More Hurricane Tidbits
• In the Galveston storm, a 4 foot by 6 inch wooden board pierced the
hull of a ship. The hull was made of iron plates 1 inch thick.
• Sailors caught in the hurricane of 1837 had all of their nails turn
black. Doctors believe that the sudden drop of air pressure may
have caused their capillaries to rupture as they gripped the ship.
• Some scientists believe that low air pressure allow faults to slip and
create earthquakes during hurricanes. For example, a drop in air
pressure would lessen the load on a square mile of land by 2 million
tons. Followed by a increase in water depth from the storm surge
that would increase the load by 9 million tons. The difference would
be enough to fracture a fault line. This is the explanation given for
the events in Japan in 1923.
Hurricane Irene
August 20, 2011–August 28, 2011
Total fatalities: 56 ( In the US, 6 deaths due to
storm surge/waves, or rip currents, 15 to wind,
including falling trees, and 21 to floods .)
Highest winds: 121 mph (195 km/h)
Lowest pressure: 942 mb
Category 3
Landfall: North Carolina, New Jersey, and
New York
The storm data is from NOAA's GOES-13 satellite.
NASA - Hurricane Season 2011:
Hurricane Irene (Atlantic Ocean)
Irene caused
flooding from the
Carolinas to the
northeastern states.
The heaviest
rainfall totals of
over 225 mm (~8.9
inches) were
located in North
Carolina where
Irene first made
landfall. Very heavy
rainfall resulting in
flooding was also
evident in the
TRMM rainfall map
in northeastern
states along the
hurricane's track.
100 mm = 4 inches
The most severe impact of Irene in the
northeastern United States was
catastrophic inland flooding from heavy
rainfall in New Jersey, Massachusetts, and
Vermont. Several record breaking crests
on rivers were recorded.
A Nags Head, North Carolina, cottage built
in 1903 was listed on the National Register
of Historic Places. These are its owners.
Staten Island, NY
Lincoln Park, NJ
Paterson, NJ
Hightstown, NJ
Manville, NJ
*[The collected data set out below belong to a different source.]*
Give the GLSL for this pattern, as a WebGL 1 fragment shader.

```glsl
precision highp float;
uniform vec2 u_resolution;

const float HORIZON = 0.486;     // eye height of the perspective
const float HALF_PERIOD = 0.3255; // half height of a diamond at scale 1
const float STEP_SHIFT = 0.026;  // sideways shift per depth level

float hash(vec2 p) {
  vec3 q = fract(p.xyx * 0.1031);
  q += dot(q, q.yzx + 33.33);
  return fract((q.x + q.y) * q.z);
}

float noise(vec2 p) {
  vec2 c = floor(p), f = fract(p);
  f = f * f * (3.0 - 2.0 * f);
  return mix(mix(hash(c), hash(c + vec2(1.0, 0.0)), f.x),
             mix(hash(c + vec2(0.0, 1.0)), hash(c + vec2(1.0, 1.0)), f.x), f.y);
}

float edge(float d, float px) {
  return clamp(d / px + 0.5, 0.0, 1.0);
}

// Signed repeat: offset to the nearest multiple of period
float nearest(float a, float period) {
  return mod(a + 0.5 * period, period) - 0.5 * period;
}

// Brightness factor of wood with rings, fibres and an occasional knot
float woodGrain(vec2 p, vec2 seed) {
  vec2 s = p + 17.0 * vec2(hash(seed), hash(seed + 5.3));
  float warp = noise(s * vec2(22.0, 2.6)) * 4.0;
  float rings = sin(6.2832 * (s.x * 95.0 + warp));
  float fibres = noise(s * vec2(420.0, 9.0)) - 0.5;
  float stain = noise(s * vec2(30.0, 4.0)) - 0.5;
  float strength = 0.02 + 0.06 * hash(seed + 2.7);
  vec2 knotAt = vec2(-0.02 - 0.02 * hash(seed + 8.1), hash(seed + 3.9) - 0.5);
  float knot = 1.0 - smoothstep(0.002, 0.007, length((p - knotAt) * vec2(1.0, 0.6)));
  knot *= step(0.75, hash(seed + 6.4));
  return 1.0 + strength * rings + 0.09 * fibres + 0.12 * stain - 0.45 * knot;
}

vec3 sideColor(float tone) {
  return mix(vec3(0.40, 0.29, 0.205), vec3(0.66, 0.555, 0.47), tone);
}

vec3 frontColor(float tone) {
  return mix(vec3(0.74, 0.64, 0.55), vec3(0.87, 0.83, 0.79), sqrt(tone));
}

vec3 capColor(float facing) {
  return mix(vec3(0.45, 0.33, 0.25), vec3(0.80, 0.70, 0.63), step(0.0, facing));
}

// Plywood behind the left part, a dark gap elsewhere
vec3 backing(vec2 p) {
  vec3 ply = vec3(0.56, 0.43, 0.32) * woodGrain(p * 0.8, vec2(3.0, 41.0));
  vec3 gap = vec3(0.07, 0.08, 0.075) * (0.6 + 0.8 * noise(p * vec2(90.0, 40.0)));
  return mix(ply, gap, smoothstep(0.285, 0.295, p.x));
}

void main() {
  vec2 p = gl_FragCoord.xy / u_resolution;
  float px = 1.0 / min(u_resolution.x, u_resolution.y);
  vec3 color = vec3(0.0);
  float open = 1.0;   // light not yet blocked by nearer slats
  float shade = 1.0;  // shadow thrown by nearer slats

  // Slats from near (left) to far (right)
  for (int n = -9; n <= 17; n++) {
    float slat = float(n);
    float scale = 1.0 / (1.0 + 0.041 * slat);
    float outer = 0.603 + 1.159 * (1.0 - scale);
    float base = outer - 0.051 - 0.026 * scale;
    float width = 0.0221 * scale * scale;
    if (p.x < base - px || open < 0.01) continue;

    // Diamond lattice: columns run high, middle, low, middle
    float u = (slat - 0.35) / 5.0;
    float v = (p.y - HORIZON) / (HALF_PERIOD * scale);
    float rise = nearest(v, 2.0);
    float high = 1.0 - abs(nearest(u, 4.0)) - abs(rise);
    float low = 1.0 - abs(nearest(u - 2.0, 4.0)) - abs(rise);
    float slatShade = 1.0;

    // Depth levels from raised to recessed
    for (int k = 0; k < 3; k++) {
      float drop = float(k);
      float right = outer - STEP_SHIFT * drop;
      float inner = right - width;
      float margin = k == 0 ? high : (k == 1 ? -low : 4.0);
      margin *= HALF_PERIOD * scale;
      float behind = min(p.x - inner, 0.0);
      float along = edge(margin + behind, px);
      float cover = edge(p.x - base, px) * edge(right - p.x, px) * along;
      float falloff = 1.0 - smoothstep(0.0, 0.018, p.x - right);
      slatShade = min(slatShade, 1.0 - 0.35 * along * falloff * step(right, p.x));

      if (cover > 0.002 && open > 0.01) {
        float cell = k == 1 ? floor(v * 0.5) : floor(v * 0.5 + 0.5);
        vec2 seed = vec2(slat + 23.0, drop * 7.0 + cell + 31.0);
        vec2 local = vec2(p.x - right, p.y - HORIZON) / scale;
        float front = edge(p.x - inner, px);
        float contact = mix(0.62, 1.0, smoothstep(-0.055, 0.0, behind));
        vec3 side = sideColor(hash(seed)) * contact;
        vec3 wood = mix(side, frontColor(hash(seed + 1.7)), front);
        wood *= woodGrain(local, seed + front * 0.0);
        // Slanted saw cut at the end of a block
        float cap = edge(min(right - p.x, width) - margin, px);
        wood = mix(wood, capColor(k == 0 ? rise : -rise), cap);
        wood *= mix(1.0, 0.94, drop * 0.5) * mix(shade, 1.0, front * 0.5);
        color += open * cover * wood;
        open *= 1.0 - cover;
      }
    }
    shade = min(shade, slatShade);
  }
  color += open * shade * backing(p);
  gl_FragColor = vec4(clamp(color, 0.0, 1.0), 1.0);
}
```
• A storm surge of 3-5 ft along the New
Jersey shores caused moderate to severe
tidal flooding with extensive beach
• A storm surge of 3-6 ft caused hundreds of
millions of dollars in property damage in
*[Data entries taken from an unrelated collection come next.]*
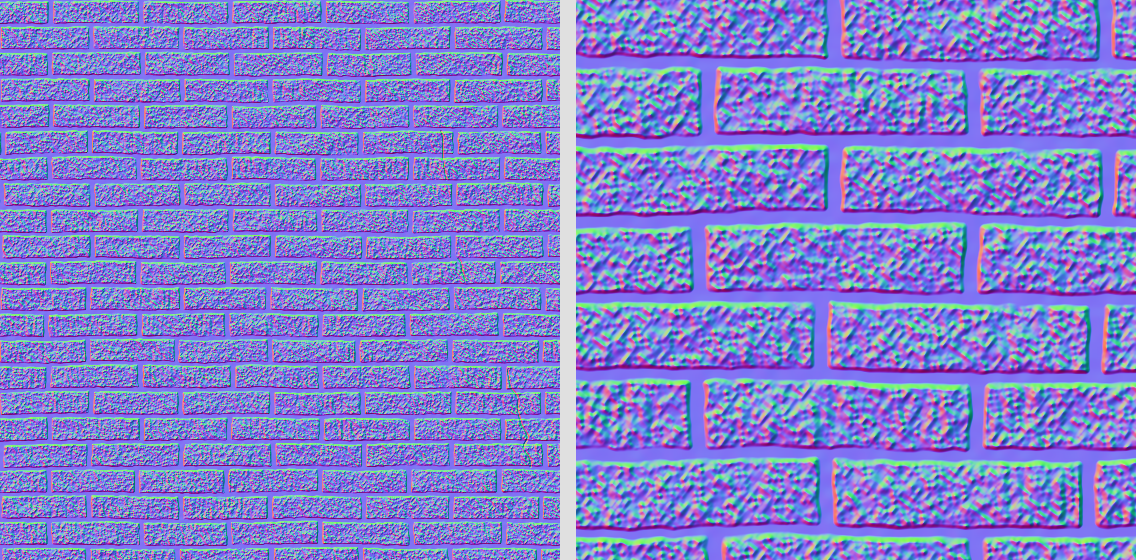
Left: the whole. Right: its middle third, enlarged.
Write a three.js fragment shader that draws this texture map.

```glsl
// Tangent-space normal map of a running-bond brick wall, 21.5 courses by 6.2 bricks.
// A height field of thinly bevelled, uneven bricks with rough faces and a few cracks
// is differentiated numerically, and its slope is packed into colour.
varying vec2 vUv;

float hash(vec2 p) {
  return fract(sin(dot(p, vec2(127.1, 311.7))) * 43758.55);
}

float noise(vec2 p) {
  vec2 i = floor(p), f = fract(p);
  f = f * f * (3.0 - 2.0 * f);
  return mix(mix(hash(i), hash(i + vec2(1, 0)), f.x),
             mix(hash(i + vec2(0, 1)), hash(i + vec2(1, 1)), f.x), f.y);
}

// Groove along the wavering segment a-b
float crack(vec2 p, vec2 a, vec2 b) {
  p.x += 0.012 * (noise(p * 45.0) - 0.5);
  vec2 ab = b - a;
  float t = clamp(dot(p - a, ab) / dot(ab, ab), 0.0, 1.0);
  return 1.0 - smoothstep(0.0, 0.0025, length(p - a - ab * t));
}

// Brick relief: 0 in the mortar, 1 on the face
float brick(vec2 p) {
  // Sagging courses and chipped outlines
  vec2 q = p + 0.004 * (vec2(noise(p * 14.0), noise(p * 11.0 + 40.0)) - 0.5);
  q += 0.002 * (vec2(noise(p * 100.0), noise(p * 120.0 + 70.0)) - 0.5);

  float v = (1.0 - q.y) * 21.5 + 0.024;
  float row = floor(v);
  float shift = 0.464 * (1.0 - mod(row, 2.0)) + 0.07 * (hash(vec2(row, 9.0)) - 0.5);
  float u = q.x * 6.19 + shift;
  float column = floor(u);

  // Each vertical joint has its own offset, shared by both neighbours
  float left = 0.028 + 0.045 * (hash(vec2(column, row)) - 0.5);
  float right = 0.972 + 0.045 * (hash(vec2(column + 1.0, row)) - 0.5);
  float lift = 0.03 * (hash(vec2(row, column + 20.0)) - 0.5);
  vec2 local = vec2((fract(u) - 0.5 * (left + right)) / 6.19,
                    (0.5 + lift - fract(v)) / 21.5);
  vec2 halfSize = vec2(0.5 * (right - left) / 6.19, 0.42 / 21.5);

  // Rounded box, with a broader bevel along the top
  vec2 d = abs(local) - halfSize + 0.002;
  float dist = length(max(d, 0.0)) + min(max(d.x, d.y), 0.0) - 0.002;
  float bevel = mix(0.0014, 0.0028, smoothstep(0.008, 0.017, local.y));
  return 1.0 - smoothstep(-bevel, 0.0008, dist);
}

// Rough face: fine pits, drag marks and broad dents, centred on zero
float grain(vec2 p) {
  mat2 turn = mat2(0.8, 0.6, -0.6, 0.8);
  float fine = noise(turn * p * 370.0);
  float coarse = noise(p * turn * 210.0 + 31.0);
  float streaks = smoothstep(0.45, 0.8, noise(p * vec2(17.0, 24.0) + 5.0));
  float drag = noise(p * vec2(240.0, 50.0) + 12.0) - 0.5;
  float dents = noise(p * vec2(30.0, 48.0)) - 0.5;
  return 0.0037 * (fine * fine - 0.3) + 0.0034 * (coarse * coarse - 0.3)
       + 0.0038 * streaks * drag + 0.0045 * dents;
}

float height(vec2 p) {
  float face = brick(p);
  float cracks = crack(p, vec2(0.788, 0.765), vec2(0.797, 0.68));
  cracks = max(cracks, crack(p, vec2(0.911, 0.342), vec2(0.948, 0.167)));
  cracks = max(cracks, crack(p, vec2(0.814, 0.538), vec2(0.833, 0.50)));
  float rise = 0.0033 + 0.002 * noise(p * 35.0 + 8.0);
  return face * (rise + grain(p)) + 0.0004 * noise(p * 130.0) - 0.004 * cracks;
}

void main() {
  // Central differences; red rises toward the right, green falls toward the top
  vec2 e = vec2(0.0007, 0.0);
  vec2 slope = vec2(height(vUv + e.xy) - height(vUv - e.xy),
                    height(vUv - e.yx) - height(vUv + e.yx)) / 0.0014;

  // Upward slopes are steeper than the gentle downward ones
  slope.y += 0.25 * abs(slope.y) - 0.1;

  // Blue drops faster than red and green spread, so steep edges turn vivid
  vec3 normal = normalize(vec3(slope, 1.0));
  gl_FragColor = vec4(0.5 + 0.5 * normal.xy, 0.14 + 0.82 * normal.z, 1.0);
}
```
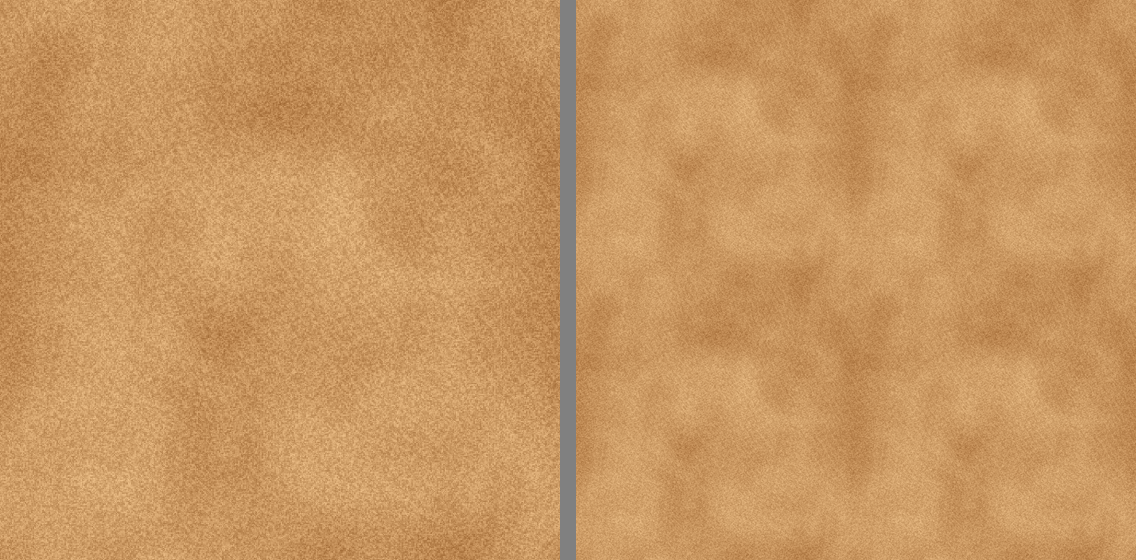
Left: one tile. Right: repeated 2 by 2.
Reproduce this texture procedurally as a three.js fragment shader.

```glsl
varying vec2 vUv;

// Whole repeats across the tile keep every layer seamless.
const float BLOTCH_CELLS = 5.0;
const int BLOTCH_OCTAVES = 4;
const float BLOTCH_GAIN = 0.5;
const float GRAIN_CELLS = 352.0;
const float SPECK_CELLS = 512.0;
const float GRAIN_STRENGTH = 0.15;
const float SPECK_STRENGTH = 0.10;
const vec3 DARK_SAND = vec3(0.695, 0.475, 0.265);
const vec3 PALE_SAND = vec3(0.880, 0.705, 0.490);
const vec3 GRAIN_TINT = vec3(0.94, 1.0, 0.97);

float hash(vec2 p) {
  return fract(sin(dot(p, vec2(12.9898, 78.233))) * 43758.5453);
}

// Value noise that wraps after the given number of cells.
float tileNoise(vec2 p, float cells, float seed) {
  vec2 cell = floor(p);
  vec2 f = fract(p);
  vec2 blend = f * f * f * (f * (f * 6.0 - 15.0) + 10.0);
  vec2 a = mod(cell, cells) + seed;
  vec2 b = mod(cell + 1.0, cells) + seed;
  float low = mix(hash(a), hash(vec2(b.x, a.y)), blend.x);
  float high = mix(hash(vec2(a.x, b.y)), hash(b), blend.x);
  return mix(low, high, blend.y);
}

// Soft cloudy patches, doubling the cell count each octave.
float blotches(vec2 uv) {
  float sum = 0.0;
  float total = 0.0;
  float weight = 1.0;
  float cells = BLOTCH_CELLS;
  for (int i = 0; i < BLOTCH_OCTAVES; i++) {
    sum += weight * tileNoise(uv * cells, cells, 17.3 * float(i + 1));
    total += weight;
    weight *= BLOTCH_GAIN;
    cells *= 2.0;
  }
  return sum / total;
}

// Fine sand: rounded grains mixed with sharper specks, centred on zero.
float sandGrain(vec2 uv) {
  float grain = tileNoise(uv * GRAIN_CELLS, GRAIN_CELLS, 3.7) - 0.5;
  float speck = tileNoise(uv * SPECK_CELLS - 0.5, SPECK_CELLS, 9.1) - 0.5;
  return GRAIN_STRENGTH * grain + SPECK_STRENGTH * speck;
}

void main() {
  vec3 color = mix(DARK_SAND, PALE_SAND, blotches(vUv));
  color += GRAIN_TINT * sandGrain(vUv);
  gl_FragColor = vec4(color, 1.0);
}
```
New York City and Long Island.
• Power outages for up to 3 million residents
lasted about 1 week, mainly across
Connecticut and Long Island.
Cost of Irene
The Insurances Services Office reported that the
hurricane caused an estimated $4.3 billion in
losses. Doubling this figure in an attempt to
account for uninsured losses results in an
estimated total of $ 8.6 billion. Based on
National Flood Insurance Program data, it is
estimated that Irene caused $7.2 billion in losses
from inland flooding and storm surge.
Using these figures, the total damage estimate is
$15.8 billion.
Hurricane Sandy
Hurricane Sandy
650,000 homes damaged or destroyed
8.5 million people without power
$50 billion in damages (2nd only to Katrina)
F-0 tornado in Bermuda
28 inches of rain in Jamaica and 13 inches in
• 36 inches of snow in North Carolina and West
• 147 people dead (72 in USA, of which 41 died
due to the storm surge)
In New Jersey
• tide 8.57 feet above normal in Sandy Hook may
have been higher but station failed
• deepest water 8.9 feet in Sandy Hook
• Monmouth and Middlesex counties inundated
with 4 – 9 feet of water
• 5 million people without power
• 346,000 housing units lost
• 19,000 businesses lost
• 48,000 trees lost
• $4 billion to repair power, gas, sewer, waste, and
water services
In New Jersey
• Wildwood Crest 11.9 inches of rain
• 65,000 boats lost
• fishing industry devastated by loss of
boats, docks, marinas, restaurants, and
fish processing plants
• $2.9 billion damage to roads, bridges, and
transit systems
• Salem Nuclear Power Plant shut down
automatically when 4 of its 6 pumps failed
Before and after
images of a
portion of the
coast in
Mantoloking, NJ,
showing the
effect of storm
surge flooding.
Before and after
image of a portion
of the coast near
Rockaway, New
York, in Queens
showing the inland
extent of storm
surge flooding.
Image of a rollercoaster sitting in the Atlantic Ocean
in NJ after the Fun Town pier it sat on was
destroyed by Sandy’s storm surge.
Storm surge penetrating the lower East Side in
Manhattan, New York City, on 29 October 2012
Lexington Avenue subway station
flooded during Sandy
surveillance camera photo shows a PATH station in
Hoboken, New Jersey as it is flooded around 9:30 p.m.